The list of companies and banks potentially affected by Friday’s collapse of Silicon Valley Bank is growing. But at least one person seems to have cashed in recently: chief executive Greg Becker, whose trust sold $3.6 million worth of shares on Feb. 27, according to SEC filings.
Becker is now coming under scrutiny, including from a personal acquaintance, Democratic California Rep. Ro Khanna, who said Sunday that Becker should give that money back.
“There should be a clawback of any of that money,” Khanna said in an interview with The Washington Post. “It should be going to the depositors.”
The sharp comments from Khanna, who represents the district where Silicon Valley Bank was headquartered, comes amid a furor in Washington over what the government’s role should be in bailing out the bank and making its customers whole.
Representatives of Silicon Valley Bank did not immediately return a request for comment.
Khanna offered a note of caution and said the sale may not indicate wrongdoing. “It’s important to understand before casting aspersions on someone’s motives whether it is a scheduled sale … which are done many months before,” he said. “We do need all the facts to come out before jumping to conclusions.”
If there is evidence of bad behavior, the government “could sue,” he said.
Shortly after Silicon Valley Bank disclosed a $1.8 billion loss to shareholders that sparked a run, the Federal Deposit Insurance Corporation shut it down on Friday and took control of its deposits.
The U.S. government on Sunday night said that all depositors at the collapsed Silicon Valley Bank would have access to their money on Monday morning. The announcement appeared to cover deposits worth more than the $250,000 federally insured limit. More than 90 percent of the bank’s customers — which includes titans of the technology industry — have account balances above this.
“Today we are taking decisive actions to protect the U.S. economy by strengthening public confidence in our banking system,” a joint statement from the Treasury Department, the Federal Reserve and the Federal Deposit Insurance Corporation said. “This step will ensure that the U.S. banking system continues to perform its vital roles of protecting deposits and providing access to credit to households and businesses in a manner that promotes strong and sustainable economic growth.”
Earlier Sunday, federal authorities were strongly considering safeguarding all uninsured deposits at Silicon Valley Bank if regulators don’t find a buyer for the bank, sources told The Washington Post, an extraordinary intervention likely aimed at preventing potential panic in the U.S. financial system.
Treasury Secretary Janet L. Yellen said Sunday that the U.S. government has been working with regulators to devise a plan to help affected customers.
“We’ve been hearing from those depositors and other concerned people this weekend,” she said on the CBS program “Face the Nation.” “I’ve been working all weekend with our banking regulators to design appropriate policies to address this situation.”
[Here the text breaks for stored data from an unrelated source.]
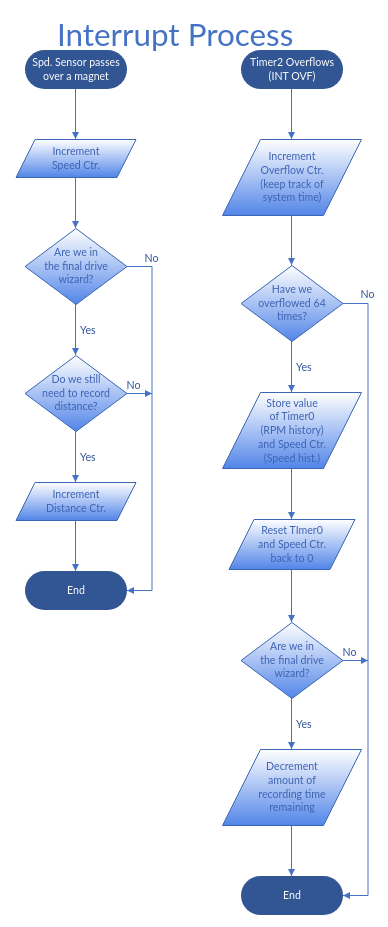
<!DOCTYPE html>
<html lang="en">
<head>
<meta charset="utf-8">
<title>Interrupt flowchart</title>
<style>
:root {
  --paper: #ffffff;
  --line: #4472c4;
  --outline: #3a66b4;
  --navy: #325593;
  --fill-top: #ffffff;
  --fill-bottom: #5285e8;
  --text: #3d63b4;
  --label: #2f5597;
}
* { box-sizing: border-box; margin: 0; padding: 0; }
body { background: var(--paper); overflow: hidden; }
.chart {
  position: relative;
  width: 388px;
  height: 927px;
  overflow: hidden;
  background: var(--paper);
  font: 10.6px/13.7px Lato, "Open Sans", sans-serif;
  color: var(--text);
}
.title {
  position: absolute;
  left: 57px;
  top: 14px;
  white-space: nowrap;
  font-size: 31.4px;
  font-weight: 400;
  line-height: 40px;
  color: var(--line);
}
.shapes { position: absolute; left: 0; top: 0; }
.connectors path { fill: none; stroke: var(--line); stroke-width: 1; marker-end: url(#arrow); }
.arrowhead { fill: var(--line); }
.steps { fill: url(#shade); stroke: var(--outline); stroke-width: 1; }
.node {
  position: absolute;
  left: 16px;
  width: 120px;
  padding-top: 1px;
  display: flex;
  align-items: center;
  justify-content: center;
  text-align: center;
  white-space: nowrap;
}
.timer .node { left: 232px; }
.node.terminal { height: 39px; padding-top: 0; }
.terminal span {
  width: 102px;
  height: 39px;
  display: flex;
  align-items: center;
  justify-content: center;
  border-radius: 20px;
  background: var(--navy);
  color: var(--paper);
}
.short { height: 38px; }
.medium { height: 51px; }
.tall { height: 76px; }
.node.full { padding-top: 2px; }
.branch { position: absolute; color: var(--label); }
</style>
</head>
<body>
<main class="chart">
  <h1 class="title">Interrupt Process</h1>

  <svg class="shapes" width="388" height="927" viewBox="0 0 388 927" aria-hidden="true">
    <defs>
      <linearGradient id="shade" x1="0" y1="0" x2="0" y2="1">
        <stop offset="0" stop-color="var(--fill-top)"/>
        <stop offset="1" stop-color="var(--fill-bottom)"/>
      </linearGradient>
      <marker id="arrow" markerUnits="userSpaceOnUse" markerWidth="7" markerHeight="7" refX="7" refY="3.5" orient="auto">
        <path class="arrowhead" d="M0 0L7 3.5L0 7Z"/>
      </marker>
      <polygon id="decision" points="51,0 102,38 51,76 0,38"/>
      <polygon id="process-short" points="19,0 120,0 101,38 0,38"/>
      <polygon id="process-medium" points="25,0 126,0 101,50 0,50"/>
      <polygon id="process-tall" points="38,0 139,0 101,76 0,76"/>
    </defs>

    <g class="connectors">
      <path d="M75.5 88V139"/>
      <path d="M75.5 177V228"/>
      <path d="M75.5 304V355"/>
      <path d="M75.5 431V482"/>
      <path d="M75.5 520V571"/>
      <path d="M127 266.5H152V590.5H127"/>
      <path d="M127 393.5H152"/>
      <path d="M291.5 88V139"/>
      <path d="M291.5 215V265"/>
      <path d="M291.5 341V392"/>
      <path d="M291.5 468V519"/>
      <path d="M291.5 569V622"/>
      <path d="M291.5 698V749"/>
      <path d="M291.5 825V876"/>
      <path d="M343 303.5H368V895.5H343"/>
      <path d="M343 660.5H368"/>
    </g>

    <g class="steps">
      <use href="#process-short" x="16" y="139.5"/>
      <use href="#decision" x="25" y="228.5"/>
      <use href="#decision" x="25" y="355.5"/>
      <use href="#process-short" x="16" y="482.5"/>
      <use href="#process-tall" x="222.5" y="139.5"/>
      <use href="#decision" x="241" y="265.5"/>
      <use href="#process-tall" x="222.5" y="392.5"/>
      <use href="#process-medium" x="229" y="519.5"/>
      <use href="#decision" x="241" y="622.5"/>
      <use href="#process-tall" x="222.5" y="749.5"/>
    </g>
  </svg>

  <section class="sensor">
    <div class="node terminal" style="top:50px"><span>Spd. Sensor passes<br>over a magnet</span></div>
    <div class="node short" style="top:139px">Increment<br>Speed Ctr.</div>
    <div class="node tall" style="top:228px">Are we in<br>the final drive<br>wizard?</div>
    <div class="node tall" style="top:355px">Do we still<br>need to record<br>distance?</div>
    <div class="node short" style="top:482px">Increment<br>Distance Ctr.</div>
    <div class="node terminal" style="top:571px"><span>End</span></div>
    <span class="branch" style="left:144.5px;top:252px">No</span>
    <span class="branch" style="left:80px;top:324px">Yes</span>
    <span class="branch" style="left:126.5px;top:379px">No</span>
    <span class="branch" style="left:80px;top:451px">Yes</span>
  </section>

  <section class="timer">
    <div class="node terminal" style="top:50px"><span>Timer2 Overflows<br>(INT OVF)</span></div>
    <div class="node tall" style="top:139px">Increment<br>Overflow Ctr.<br>(keep track of<br>system time)</div>
    <div class="node tall" style="top:265px">Have we<br>overflowed 64<br>times?</div>
    <div class="node tall full" style="top:392px">Store value<br>of Timer0<br>(RPM history)<br>and Speed Ctr.<br>(Speed hist.)</div>
    <div class="node medium" style="top:519px">Reset TImer0<br>and Speed Ctr.<br>back to 0</div>
    <div class="node tall" style="top:622px">Are we in<br>the final drive<br>wizard?</div>
    <div class="node tall" style="top:749px">Decrement<br>amount of<br>recording time<br>remaining</div>
    <div class="node terminal" style="top:876px"><span>End</span></div>
    <span class="branch" style="left:360.5px;top:288px">No</span>
    <span class="branch" style="left:296px;top:361px">Yes</span>
    <span class="branch" style="left:342.5px;top:646px">No</span>
    <span class="branch" style="left:296px;top:718px">Yes</span>
  </section>
</main>
</body>
</html>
Critics have warned that any support from the government could set a troubling precedent, leading other banks to expect federal authorities to intervene if they went under. It could also spark a populist backlash over the appearance of U.S. taxpayer money going to save some of the country’s richest residents.
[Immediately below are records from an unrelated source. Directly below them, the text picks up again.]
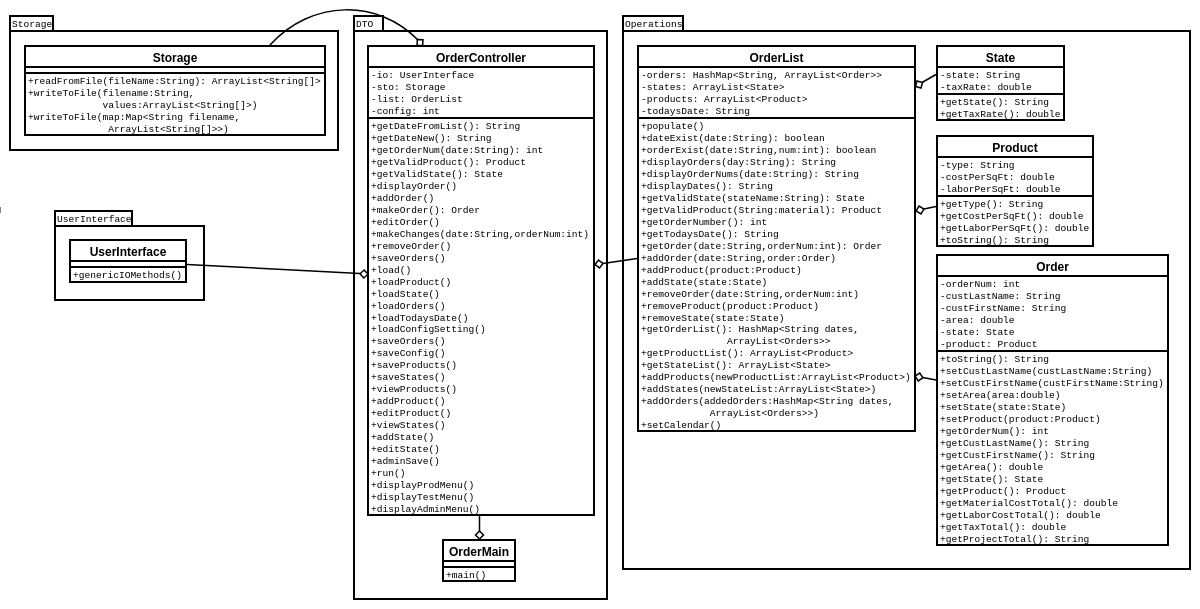
<!DOCTYPE html>
<html lang="en">
<head>
<meta charset="utf-8">
<title>Order system class diagram</title>
<style>
:root { --ink: #000; --paper: #fff; --rule: 2px solid var(--ink); }
* { box-sizing: border-box; margin: 0; padding: 0; }
body { width: 1200px; height: 609px; overflow: hidden; background: var(--paper); color: var(--ink); }
.diagram { position: relative; width: 1200px; height: 609px; overflow: hidden; font: 9.57px/11.97px "Liberation Mono", monospace; }
.package, .class { position: absolute; left: var(--x); top: var(--y); width: var(--w); height: var(--h); }
.package { display: flex; flex-direction: column; align-items: flex-start; }
.package h2 { font: inherit; width: var(--tab); height: 17px; margin-bottom: -2px; padding: 2px 1px; border: var(--rule); white-space: nowrap; }
.package div { width: 100%; flex: 1; border: var(--rule); }
.class { display: grid; grid-template-rows: 19px var(--fields, 6px) 1fr; border: var(--rule); background: var(--paper); }
.class h3 { font: bold 12px/22px "Liberation Sans", Arial, sans-serif; text-align: center; }
.class pre { min-height: 0; font: inherit; border-top: var(--rule); padding: 2px 0 0 2px; }
.connectors { position: absolute; left: 0; top: 0; fill: none; stroke: var(--ink); stroke-width: 1.5; }
.connectors use { fill: var(--paper); }
</style>
</head>
<body>
<main class="diagram">

<section class="package" style="--x:9px;--y:15px;--w:330px;--h:136px;--tab:45px"><h2>Storage</h2><div></div></section>
<section class="package" style="--x:54px;--y:210px;--w:151px;--h:91px;--tab:79px"><h2>UserInterface</h2><div></div></section>
<section class="package" style="--x:353px;--y:15px;--w:255px;--h:585px;--tab:31px"><h2>DTO</h2><div></div></section>
<section class="package" style="--x:622px;--y:15px;--w:569px;--h:555px;--tab:62px"><h2>Operations</h2><div></div></section>

<article class="class" style="--x:24px;--y:45px;--w:302px;--h:91px">
<h3>Storage</h3>
<pre></pre>
<pre>+readFromFile(fileName:String): ArrayList&lt;String[]&gt;
+writeToFile(filename:String,
             values:ArrayList&lt;String[]&gt;)
+writeToFile(map:Map&lt;String filename,
              ArrayList&lt;String[]&gt;&gt;)</pre>
</article>

<article class="class" style="--x:69px;--y:239px;--w:118px;--h:44px">
<h3>UserInterface</h3>
<pre></pre>
<pre>+genericIOMethods()</pre>
</article>

<article class="class" style="--x:367px;--y:45px;--w:228px;--h:471px;--fields:51px">
<h3>OrderController</h3>
<pre>-io: UserInterface
-sto: Storage
-list: OrderList
-config: int</pre>
<pre>+getDateFromList(): String
+getDateNew(): String
+getOrderNum(date:String): int
+getValidProduct(): Product
+getValidState(): State
+displayOrder()
+addOrder()
+makeOrder(): Order
+editOrder()
+makeChanges(date:String,orderNum:int)
+removeOrder()
+saveOrders()
+load()
+loadProduct()
+loadState()
+loadOrders()
+loadTodaysDate()
+loadConfigSetting()
+saveOrders()
+saveConfig()
+saveProducts()
+saveStates()
+viewProducts()
+addProduct()
+editProduct()
+viewStates()
+addState()
+editState()
+adminSave()
+run()
+displayProdMenu()
+displayTestMenu()
+displayAdminMenu()</pre>
</article>

<article class="class" style="--x:442px;--y:539px;--w:74px;--h:43px">
<h3>OrderMain</h3>
<pre></pre>
<pre>+main()</pre>
</article>

<article class="class" style="--x:637px;--y:45px;--w:279px;--h:387px;--fields:51px">
<h3>OrderList</h3>
<pre>-orders: HashMap&lt;String, ArrayList&lt;Order&gt;&gt;
-states: ArrayList&lt;State&gt;
-products: ArrayList&lt;Product&gt;
-todaysDate: String</pre>
<pre>+populate()
+dateExist(date:String): boolean
+orderExist(date:String,num:int): boolean
+displayOrders(day:String): String
+displayOrderNums(date:String): String
+displayDates(): String
+getValidState(stateName:String): State
+getValidProduct(String:material): Product
+getOrderNumber(): int
+getTodaysDate(): String
+getOrder(date:String,orderNum:int): Order
+addOrder(date:String,order:Order)
+addProduct(product:Product)
+addState(state:State)
+removeOrder(date:String,orderNum:int)
+removeProduct(product:Product)
+removeState(state:State)
+getOrderList(): HashMap&lt;String dates,
               ArrayList&lt;Orders&gt;&gt;
+getProductList(): ArrayList&lt;Product&gt;
+getStateList(): ArrayList&lt;State&gt;
+addProducts(newProductList:ArrayList&lt;Product&gt;)
+addStates(newStateList:ArrayList&lt;State&gt;)
+addOrders(addedOrders:HashMap&lt;String dates,
            ArrayList&lt;Orders&gt;&gt;)
+setCalendar()</pre>
</article>

<article class="class" style="--x:936px;--y:45px;--w:129px;--h:76px;--fields:27px">
<h3>State</h3>
<pre>-state: String
-taxRate: double</pre>
<pre>+getState(): String
+getTaxRate(): double</pre>
</article>

<article class="class" style="--x:936px;--y:135px;--w:158px;--h:112px;--fields:39px">
<h3>Product</h3>
<pre>-type: String
-costPerSqFt: double
-laborPerSqFt: double</pre>
<pre>+getType(): String
+getCostPerSqFt(): double
+getLaborPerSqFt(): double
+toString(): String</pre>
</article>

<article class="class" style="--x:936px;--y:254px;--w:233px;--h:292px;--fields:75px">
<h3>Order</h3>
<pre>-orderNum: int
-custLastName: String
-custFirstName: String
-area: double
-state: State
-product: Product</pre>
<pre>+toString(): String
+setCustLastName(custLastName:String)
+setCustFirstName(custFirstName:String)
+setArea(area:double)
+setState(state:State)
+setProduct(product:Product)
+getOrderNum(): int
+getCustLastName(): String
+getCustFirstName(): String
+getArea(): double
+getState(): State
+getProduct(): Product
+getMaterialCostTotal(): double
+getLaborCostTotal(): double
+getTaxTotal(): double
+getProjectTotal(): String</pre>
</article>

<svg class="connectors" width="1200" height="609" viewBox="0 0 1200 609" aria-hidden="true">
<defs><polygon id="aggregation" points="-4,0 0,-4 4,0 0,4"/></defs>
<path d="M270 45C312 -1 378 -1 418 40"/>
<line x1="187" y1="264.5" x2="360" y2="273.5"/>
<line x1="603" y1="263.5" x2="637" y2="258.5"/>
<line x1="479.5" y1="516" x2="479.5" y2="531"/>
<line x1="936" y1="74.5" x2="922" y2="82.5"/>
<line x1="936" y1="206.5" x2="924" y2="209"/>
<line x1="936" y1="380" x2="923" y2="377.5"/>
<path d="M0 207V213" stroke-width="1"/>
<use href="#aggregation" transform="translate(420 42.5) rotate(48)"/>
<use href="#aggregation" transform="translate(364 274) rotate(3)"/>
<use href="#aggregation" transform="translate(599 264) rotate(-8)"/>
<use href="#aggregation" transform="translate(479.5 535)"/>
<use href="#aggregation" transform="translate(919 84.5) rotate(-30)"/>
<use href="#aggregation" transform="translate(920 210) rotate(-14)"/>
<use href="#aggregation" transform="translate(919 377) rotate(11)"/>
</svg>
</main>
</body>
</html>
U.S. government officials on Sunday night said no losses associated with their plan to support Silicon Valley Bank “will be borne by the taxpayer.”
For his part, Khanna said the federal government should make Silicon Valley Bank customers whole. Many of its customers, which range from companies that provide payroll to vineyards to climate start-ups, have not done anything wrong, he said earlier in the day, in comments on “Face the Nation.”
“They didn’t take risks,” he said. “They just had their money in a bank. And we’re saying those need to be guaranteed.”
Rep. Nancy Mace (R-S.C.) was among those on the other side, signaling on Sunday her opposition to a bailout in comments to CNN’s “State of the Union.”
“We cannot keep bailing out private companies because there’s no consequences to their actions,” she said. “People, when they make mistakes or break the law, have to be held accountable in this country.”